These Little Boys: On Life and Death and Race

This past Saturday a 13 year boy became a Bar Mitzvah, an occasion marked by the gathering of his family members and cherished friends, from camp, preschool, Sunday school, and junior high. Dressed in their finest, guests ate well and danced to everything from that old classic "Shout" to "YMCA" and the latest hits by Nicki Minaj. There were ice cream dessert bars for adults and kids alike, and amped up versions of childhood games like musical chairs and Coke and Pepsi. There were glow sticks, blinking plastic novelty rings, and plenty of smiles and laughter, all celebrating the greatest accomplishment, so far, in a boy's life. Maybe this doesn't mean anything to you, this religious ceremony that welcomes teenage Jewish boys into assuming responsibility for their actions and for their Jewish faith. But for these boys, and the girls who become Bat Mitzvahs, these occasions will help to prepare the ground for their future accomplishments as adults. 

I am not Jewish, but as a photographer, present for these important life events, I have often wondered about the lives of these little boys compared to the lives of my three African-American nephews and their friends of color.  Two of my nephews, ages 14 and 12 and attending struggling public schools, are already experiencing the frustrations of being left behind academically. And we're trying, my family and I, we're trying and praying with all of our might to right this ship, to protect these boys in their boyhood and, yet, prepare them for an adult world that is forced on them all too soon. Try as we do to give them ice cream filled Saturdays, and happy family times, on a night like this, I feel powerless, but not hopeless. My nephews, these 3 little boys, are my little boys, and your little boys. So for tonight, before I feel discouraged, I'm going to look at a photo of my little boys, and I'll keep on, we'll keep on, loving you and protecting you, and all of these little boys.

My beautiful three nephews

Friday, November 7, 2014

Lena Dunham Needs a Hug

Since I'm much too lazy to join the Netflix cult, my down times usually involve a marathon viewing session of whatever's on cable, which often means reruns of Sex & The City. And while I loved this show so much in my twenties when the episodes first aired, now, in my 40s and married for almost 13 years, I can honestly call out Carrie & Company for being drama-seeking jerks. You make yourself available sexually for a man who refuses to commit to you? Guess what? You've lost the right to be angry at him. You want to agonize over every little detail of your boyfriend, then guess what? You're definitely going to find something wrong with him. At a certain point you have to wonder if the original working title for Sex & The City was I Love Drama

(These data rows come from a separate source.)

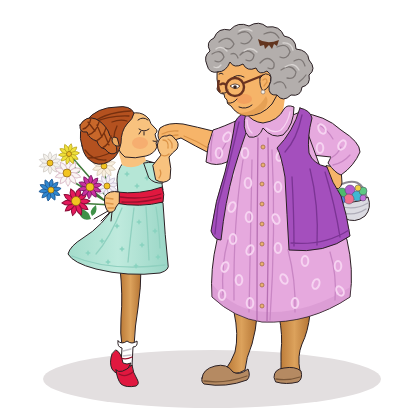
<!DOCTYPE html>
<html lang="en">
<head>
<meta charset="utf-8">
<title>Girl kissing grandmother's hand</title>
<style>
:root{--paper:#fff;--floor:#e3dfe0;--ink:#2b2024;--skin:#f6b469;--skin-shade:#dc9448;--girl-skin:#f8c27e;--leg:#c98a48;--grey:#b3aeac;--grey-dark:#7f7977;--auburn:#b4511f;--auburn-dark:#76300f;--mint:#b5e6d6;--mint-shade:#8fd0bf;--red:#e0183f;--red-dark:#98102c;--lilac:#e6a9de;--lilac-shade:#c986c4;--lilac-light:#f6d3f1;--violet:#a44fbd;--violet-dark:#7b3494;--slipper:#b58a62}
html,body{margin:0;background:var(--paper);overflow:hidden}
svg{display:block;width:416px;height:416px}
.ln{stroke:var(--ink);stroke-width:1;stroke-linejoin:round;stroke-linecap:round}
.fold{fill:none;stroke-linecap:round;stroke-width:1.3}
.skin{fill:var(--skin)}
.girl-skin{fill:var(--girl-skin)}
.leg{fill:var(--leg)}
.mint{fill:var(--mint)}
.lilac{fill:var(--lilac)}
.violet{fill:var(--violet)}
.red{fill:var(--red)}
.slipper{fill:var(--slipper)}
.none{fill:none}
</style>
</head>
<body>
<svg viewBox="0 0 416 416" role="img" aria-label="A girl hiding a bouquet behind her back kisses the hand of her grandmother, who hides a basket of sweets">
<defs>
<g id="petals">
<path id="petal-pair" d="M0 0Q-5-8 0-14Q5-8 0 0Q-5 8 0 14Q5 8 0 0"/>
<use href="#petal-pair" transform="rotate(36)"/><use href="#petal-pair" transform="rotate(72)"/><use href="#petal-pair" transform="rotate(108)"/><use href="#petal-pair" transform="rotate(144)"/>
</g>
<ellipse id="ring" rx="3.3" ry="5" fill="none" stroke="var(--lilac-light)" stroke-width="2"/>
<path id="star" d="M0-3L1-1L3 0L1 1L0 3L-1 1L-3 0L-1-1Z" fill="#8ad3c0"/>
<circle id="button" r="2" fill="#e8b070" stroke="#9a6540" stroke-width=".7"/>
<clipPath id="dress-clip"><path d="M240 126Q224 180 217 240Q210 270 212 297Q234 318 262 322Q310 324 350 297Q354 270 347 240L300 112L262 128Z"/></clipPath>
<linearGradient id="mint-fall" x1="0" x2="1"><stop offset="0" stop-color="#a4dccb"/><stop offset=".5" stop-color="#bfeadd"/><stop offset="1" stop-color="#9ad6c6"/></linearGradient>
<linearGradient id="calf" x1="0" x2="1"><stop offset="0" stop-color="#b97836"/><stop offset=".5" stop-color="#dca25c"/><stop offset="1" stop-color="#b47434"/></linearGradient>
</defs>

<ellipse id="floor" cx="212" cy="379" rx="169" ry="29" fill="var(--floor)"/>

<g id="bouquet">
<g fill="none" stroke="#3f7b3a" stroke-width="1.6"><path d="M62 175L112 205M75 203L112 205M70 155L112 203M92 190L114 208M104 172L113 204"/></g>
<path d="M79 213Q82 222 91 219Q89 211 82 209ZM96 205Q98 213 92 216Q88 211 96 205ZM60 168Q72 160 80 172Q70 178 60 168Z" fill="#3f9148"/>
<use href="#petals" transform="translate(50 163) scale(.8)" fill="#f4f1ec" stroke="#d2cdc8"/>
<use href="#petals" transform="translate(104 166) scale(.85)" fill="#f8efdf" stroke="#d9cbb8"/>
<use href="#petals" transform="translate(68 173) scale(.95)" fill="#faf6f4" stroke="#dcbfcb"/>
<use href="#petals" transform="translate(69 154) rotate(12) scale(.75)" fill="#f0e13a" stroke="#b9a31d"/>
<use href="#petals" transform="translate(50 190) rotate(10) scale(.8)" fill="#2f86cf" stroke="#1c5690"/>
<use href="#petals" transform="translate(107 186) rotate(8) scale(.8)" fill="#f3f0f6" stroke="#c8bfd4"/>
<use href="#petals" transform="translate(76 202) rotate(14)" fill="#e4195c" stroke="#8e0d38"/>
<use href="#petals" transform="translate(90 187) rotate(5) scale(.85)" fill="#c9309f" stroke="#7a1763"/>
<g fill="#f2c421" stroke="#8a5f10" stroke-width=".7"><circle cx="50" cy="163" r="3"/><circle cx="104" cy="166" r="3"/><circle cx="67" cy="173" r="4"/><circle cx="69" cy="154" r="2.5"/><circle cx="51" cy="190" r="3"/><circle cx="107" cy="186" r="3"/><circle cx="76" cy="201" r="4.5"/><circle cx="90" cy="187" r="4"/></g>
</g>

<g id="girl">
<g id="girl-legs">
<path class="ln" d="M120 268Q123 295 121 318Q120 334 122 346L134 346Q135 325 138 308Q141 288 141 268Z" fill="url(#calf)"/>
<path class="ln" d="M118 341Q122 345 127 341Q132 345 137 341Q138 347 133 347L132 366L121 364L122 348Q117 347 118 341Z" fill="#fff"/>
<path class="fold" d="M123 351L131 349M123 356L131 355" stroke="#c5c1c8"/>
<path class="ln red" d="M112 354Q109 363 112 369Q116 375 122 374Q129 369 131 363Q127 365 123 363Q121 352 116 350Z"/>
<path class="ln red" d="M116 370Q121 375 132 365Q133 373 137 379Q140 384 136 386Q126 388 121 384Q117 379 116 370Z"/>
<path class="fold" d="M121 358Q126 360 132 357M119 374Q125 378 133 372" stroke="var(--red-dark)" stroke-width="2"/>
</g>
<path id="skirt" class="ln" d="M117 202Q103 226 83 238Q70 246 68 254Q73 263 96 269Q128 277 160 273Q170 270 168 264Q165 236 163 203Z" fill="url(#mint-fall)"/>
<g class="fold" stroke="var(--mint-shade)"><path d="M122 208Q110 238 96 254M134 208Q130 240 128 262M146 207Q148 235 149 260M156 207Q159 226 160 248M72 256Q110 272 165 265"/></g>
<path id="bodice" class="ln mint" d="M123 163Q117 170 117 180L118 194Q142 197 163 190Q161 174 155 163Q139 157 123 163Z"/>
<g><use href="#star" x="127" y="174"/><use href="#star" x="147" y="178"/><use href="#star" x="137" y="186"/><use href="#star" x="117" y="226"/><use href="#star" x="139" y="222"/><use href="#star" x="155" y="231"/><use href="#star" x="102" y="241"/><use href="#star" x="122" y="249"/><use href="#star" x="142" y="245"/><use href="#star" x="88" y="253"/><use href="#star" x="158" y="257"/><use href="#star" x="108" y="262"/><use href="#star" x="136" y="266"/></g>
<path id="sash" class="ln red" d="M116 192Q140 195 162 187Q165 194 163 202Q140 208 115 203Z"/>
<path class="fold" d="M120 197Q143 200 161 194M122 202Q143 203 161 198" stroke="var(--red-dark)"/>
<g id="hand-behind">
<path class="ln girl-skin" d="M119 192Q109 190 105 196Q103 204 108 212Q114 214 116 207L119 203Z"/>
<path class="fold" d="M106 198L113 199M106 203L113 204M108 208L114 208" stroke="var(--skin-shade)"/>
<path class="ln" d="M108 211L94 219M110 212L101 221M112 212L111 221" fill="none" stroke-width=".8"/>
</g>
<path id="girl-neck" class="girl-skin" d="M118 150L122 165Q134 171 146 161L143 150Z"/>
<path id="girl-face" class="ln girl-skin" d="M118 120Q138 106 149 119Q150 124 155 128Q159 131 155 134L156 138Q159 141 156 143L157 147Q154 154 146 156Q135 159 125 157Q116 150 116 138Z"/>
<ellipse cx="140" cy="143" rx="8" ry="6" fill="#f3965f" opacity=".45"/>
<path class="ln none" d="M139 129Q144 133 149 129M141 131L139 134M144 132L144 135M138 120Q143 116 148 120M153 141Q155 142 157 141"/>
<path id="girl-hair" class="ln" d="M82 146Q77 130 86 121Q97 107 117 107Q130 105 134 113Q133 119 127 124Q121 131 121 143Q119 153 114 158Q103 167 94 163Q84 158 82 146Z" fill="var(--auburn)"/>
<g class="fold" stroke="var(--auburn-dark)"><path d="M86 128Q102 112 131 111M92 123Q110 115 129 116M112 122Q120 119 127 121M85 150Q93 161 106 160M88 158Q100 158 112 152M117 126Q111 138 116 152"/></g>
<path id="braid" class="ln" d="M80 125Q86 115 96 119Q107 125 110 136Q117 143 117 152Q111 157 105 149Q99 148 97 141Q89 139 87 132Q79 133 80 125Z" fill="#c8672a"/>
<path class="fold" d="M83 129Q89 128 91 118M88 135Q96 133 99 122M96 141Q103 138 106 128M102 148Q109 145 111 136M88 122L95 131M97 125L102 137M104 133L109 145" stroke="var(--auburn-dark)"/>
<path class="ln" d="M117 138Q112 135 112 141Q114 147 119 146Z" fill="#eca860"/>
</g>

<g id="grandmother">
<g id="legs">
<path class="ln" d="M234 312Q239 335 235 352Q231 362 226 369Q234 377 245 370Q246 358 252 344Q256 330 257 316Z" fill="url(#calf)"/>
<path class="ln" d="M279 316Q283 335 281 352Q281 362 281 371Q290 376 300 371Q297 356 302 344Q308 332 310 314Z" fill="url(#calf)"/>
<path class="ln slipper" d="M202 378Q203 369 215 366Q227 363 233 372Q239 376 248 369Q251 376 247 380Q226 388 204 384Q201 382 202 378Z"/>
<path class="ln slipper" d="M274 377Q274 369 284 368Q295 366 301 371Q303 379 298 382Q286 385 276 382Z"/>
<path class="fold" d="M204 381Q225 384 247 376M276 379Q288 381 300 377" stroke="#7a5738"/>
</g>
<g id="basket">
<path d="M338 186Q362 173 367 199" fill="none" stroke="#8c8891" stroke-width="2"/>
<path class="ln" d="M335 198Q352 207 368 197Q372 208 365 216Q355 224 344 218Q336 211 335 198Z" fill="#dcdbe2"/>
<path class="fold" d="M340 206Q354 211 368 203M344 213Q355 216 366 209" stroke="#aeacb8"/>
<g stroke="#46405a" stroke-width=".5"><circle cx="342" cy="193" r="5" fill="#4dba6c"/><circle cx="350" cy="190" r="5" fill="#b35bcf"/><circle cx="357" cy="196" r="5" fill="#3fb7d3"/><circle cx="349" cy="199" r="5" fill="#ef6f8f"/><circle cx="363" cy="191" r="4" fill="#5cc983"/><circle cx="341" cy="200" r="4" fill="#5a7ee0"/><circle cx="358" cy="188" r="3" fill="#f0cf47"/><circle cx="363" cy="198" r="3" fill="#c26fd9"/></g>
</g>
<path id="hand-at-back" class="ln skin" d="M326 166Q326 179 332 187Q340 192 342 183L341 168Z"/>
<path id="right-sleeve" class="ln lilac" d="M301 113Q325 115 341 130Q360 142 360 152Q354 166 341 175Q335 173 328 163L331 157L312 155Z"/>
<path class="fold" d="M331 158Q338 154 341 147M333 165Q343 163 350 155M318 124Q328 130 333 139" stroke="var(--lilac-shade)"/>
<use href="#ring" transform="translate(322 129) rotate(-30)"/><use href="#ring" transform="translate(342 145) rotate(30)"/><use href="#ring" transform="translate(320 148)"/>

<path id="dress" class="ln lilac" d="M240 126Q224 180 217 240Q210 270 212 297Q234 318 262 322Q310 324 350 297Q354 270 347 240L300 112L262 128Z"/>
<g clip-path="url(#dress-clip)">
<path d="M212 284Q235 312 268 312Q310 313 352 286V330H205Z" fill="var(--lilac-shade)" opacity=".35"/>
<g class="fold" stroke="var(--lilac-shade)"><path d="M243 160Q233 222 234 300M272 150Q276 230 270 320M288 250Q296 280 295 312M330 252Q337 275 335 300M228 240Q221 265 223 295M252 160L249 312"/></g>
<g><use href="#ring" x="245" y="153"/><use href="#ring" transform="translate(280 156) rotate(20)"/><use href="#ring" transform="translate(230 172) rotate(-15)"/><use href="#ring" x="248" y="183"/><use href="#ring" x="278" y="187"/><use href="#ring" transform="translate(232 207) rotate(20)"/><use href="#ring" x="249" y="217"/><use href="#ring" transform="translate(276 219) rotate(-20)"/><use href="#ring" x="233" y="239"/><use href="#ring" transform="translate(250 250) rotate(25)"/><use href="#ring" x="278" y="248"/><use href="#ring" transform="translate(225 267) rotate(20)"/><use href="#ring" x="239" y="280"/><use href="#ring" transform="translate(284 279) rotate(-25)"/><use href="#ring" x="305" y="261"/><use href="#ring" transform="translate(316 284) rotate(20)"/><use href="#ring" x="338" y="266"/><use href="#ring" transform="translate(340 291) rotate(-30)"/><use href="#ring" x="295" y="303"/><use href="#ring" x="250" y="303"/><use href="#ring" x="222" y="295"/></g>
</g>
<path id="placket" class="fold" d="M258 138Q257 220 257 320M268 138Q269 220 267 321" stroke="#b66fb2"/>
<g><use href="#button" x="263" y="147"/><use href="#button" x="263" y="165"/><use href="#button" x="262" y="184"/><use href="#button" x="262" y="204"/><use href="#button" x="262" y="224"/><use href="#button" x="262" y="244"/><use href="#button" x="262" y="264"/><use href="#button" x="262" y="285"/><use href="#button" x="262" y="306"/></g>

<path id="left-forearm" class="ln skin" d="M213 131Q197 127 183 124Q168 122 160 128Q156 136 160 141Q164 148 169 146Q172 140 181 138Q195 146 211 154Z"/>
<path class="fold" d="M162 134Q170 130 178 131M165 140Q171 135 178 135M184 136Q197 141 208 148" stroke="var(--skin-shade)"/>
<path id="left-sleeve" class="ln lilac" d="M240 119Q223 127 213 130Q207 145 206 162Q216 167 227 162L238 145Z"/>
<path class="fold" d="M213 134Q210 147 211 161M236 132Q225 140 219 158" stroke="var(--lilac-shade)"/>
<use href="#ring" transform="translate(227 137) rotate(30)"/><use href="#ring" x="219" y="153"/>
<g id="vest">
<path class="ln violet" d="M249 113Q240 112 235 122Q232 143 225 172Q215 201 211 231Q214 240 221 240Q225 202 234 170Q242 143 249 125Z"/>
<path class="ln violet" d="M300 108Q310 110 312 118Q307 137 309 153Q313 164 327 167Q332 183 341 196Q347 215 350 236Q325 254 289 250Q287 215 285 177Q281 154 277 148Q293 132 300 108Z"/>
<path class="fold" d="M302 115Q297 139 285 152M292 177Q294 215 294 246M310 169Q319 205 317 245M325 172Q335 205 340 237M291 243Q324 246 349 230M239 122Q230 162 218 205L215 234" stroke="var(--violet-dark)"/>
</g>
<path id="neck" class="skin" d="M244 104L249 120Q260 128 282 119L286 90Z"/>
<path id="collar" class="ln lilac" d="M246 113Q241 129 249 137Q259 139 263 128Q272 139 283 135Q294 125 294 107Q287 104 284 109Q278 121 263 123Q252 122 246 113Z"/>
<path class="fold" d="M247 120Q247 129 252 133M266 128Q274 134 281 130Q288 123 290 112" stroke="var(--lilac-light)"/>
<path id="face" class="ln skin" d="M224 52Q216 66 217 79Q219 86 217 89Q219 94 224 94Q224 98 227 100Q226 104 231 106Q236 114 246 116Q262 116 272 104L281 88Q279 64 264 49Z"/>
<path d="M236 113Q256 114 266 96Q270 102 264 109Q251 120 236 113Z" fill="var(--skin-shade)" opacity=".6"/>
<ellipse cx="244" cy="99" rx="8" ry="5" fill="#ef8450" opacity=".4"/>
<path class="ln none" d="M228 103Q233 104 237 99M222 93Q227 94 228 90M231 79Q237 73 244 77M239 107Q246 110 252 105M219 74Q221 72 223 74"/>
<path d="M230 86Q235 82 240 86Q236 91 230 86Z" fill="#fff" stroke="#3b241d" stroke-width=".8"/><circle cx="235" cy="87" r="1.8" fill="#3b241d"/>
<g id="glasses" fill="none" stroke="#6a3320" stroke-width="2.4"><circle cx="235" cy="87" r="9"/><path d="M226 85Q223 82 220 85M219 80Q217 87 220 92M244 83L264 75"/></g>
<path class="ln skin" d="M260 78Q266 70 271 77Q271 87 263 91Q259 86 260 78Z"/>
<path class="fold" d="M263 80Q267 77 267 82L264 86" stroke="var(--skin-shade)"/>
<circle cx="263" cy="92" r="2" fill="#f5f0e8" stroke="#806c5e" stroke-width=".6"/>
<path id="curls" class="ln" d="M218 72Q209 74 207 65Q203 56 210 51Q205 42 214 38Q218 27 230 30Q238 21 249 26Q259 20 267 27Q280 25 284 36Q296 38 296 49Q308 50 309 60Q317 69 309 75Q311 85 302 87Q301 97 291 95Q283 103 277 95Q268 96 269 86Q274 76 267 71Q259 76 256 68Q247 72 243 64Q234 69 230 62Q226 72 218 72Z" fill="var(--grey)"/>
<g class="fold" stroke="var(--grey-dark)"><path d="M212 54Q221 48 224 57Q221 64 215 61M219 42Q229 34 234 44Q231 51 225 48M238 34Q248 28 252 38Q248 46 241 43M240 55Q248 47 254 55Q253 63 246 60M260 63Q268 54 274 63Q275 71 268 68M277 47Q287 42 290 52Q287 60 280 57M281 70Q291 63 296 72Q295 80 287 78M274 84Q283 78 286 88M294 61Q302 56 305 66M231 54Q236 52 238 58M264 34Q274 29 279 38M299 82Q304 78 306 75"/></g>
<g class="fold" stroke="#d8d4d2"><path d="M216 49Q221 45 227 51M239 31Q246 27 252 31M244 51Q251 46 257 52M283 43Q291 42 293 50M285 67Q294 61 299 70M214 67Q218 69 221 65"/></g>
<path id="hair-comb" d="M258 39Q267 45 279 40L277 46L274 44L272 49L269 45L265 49L264 45L260 46Z" fill="#62351f"/>
</g>

<g id="kissing-arm">
<path class="ln mint" d="M144 163Q154 161 161 165L163 183Q154 184 149 178Z"/>
<path class="ln girl-skin" d="M153 165L161 155Q156 148 158 142Q161 135 167 136Q171 133 175 139Q180 143 177 149Q172 153 169 157Q172 169 170 179Q164 185 156 180Z"/>
<path class="fold" d="M163 140Q169 140 168 148M168 139Q173 142 172 148M161 155Q166 157 169 154M160 170Q162 174 159 178" stroke="var(--skin-shade)"/>
</g>
</svg>
</body>
</html>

So why bash a show that's been dead and buried for a decade? Because in the wake of Carrie Bradshaw, another over-sharing young woman hitting the sheets and the streets of NYC has emerged and is in the process of enraging, or engaging depending on your point of view, a new generation of viewers. Her name is Lena Dunham - and if simply seeing her name in print here is making you see red, then you've heard of her, and you might also hate her. People have been trash-talking Miss Lena for the past few years as her HBO series, Girls has become the media's poster child for the privileged, majority white, millennials who currently hold the title for Most Vilified. Poor Lena! Sure, she undresses, a lot, on her show, and in a way that can make viewers squeamish, but it's her body and it's her thing. I don't think she does it to titillate, in fact the act is more like that of a toddler innocently shedding their clothes and streaking through the house, you know, because toddlers are craycray that way. 

Lena's latest controversy is unfolding now while she's on tour promoting her book, "Not That Kind of Girl." One passage, in particular, has set off red flags as it seems to describe an act of pedophilia possibly performed by Miss Lena on her baby sister. Reading the passage, I wondered several things, including: did this really happen, where were their parents, why write about this, and WHAT'S WRONG WITH THIS GIRL?  Seriously, what's wrong with this child? As it happens, I wasn't the only one curious about her motivation - both to do this miserable thing and to write about it. A Twitter war was declared, leading Miss Lena to take a break from her book tour and her nearly 2 million Twitter followers. 

It's the oddest thing, until you realize that this child grew up in the afterglow of Sex & The City and in the emergence of reality TV and celebrity culture. Somehow, Miss Lena, became confused. Look, I never, ever thought that Sarah Jessica Parker the actress was the character Carrie Bradshaw, but clearly, the fashion designers and stylists working with the actress encouraged her to embody the Carrie mystique every time she graced a red carpet. Soon, Sarah Jessica Parker BECAME Carrie, I mean she even has her own trendy shoe line, something that's so Carrie! So is Lena Dunham really her Girls character, Hannah Horvath? Or is Hannah actually Lena hiding in plain sight? Who knows, who will ever know? At some point, though, who will care? Let's not disparage Miss Lena, instead, hug her because, like those who've gone before her on those NYC streets, her genius and promise will air on a basic cable channel on a weekday afternoon.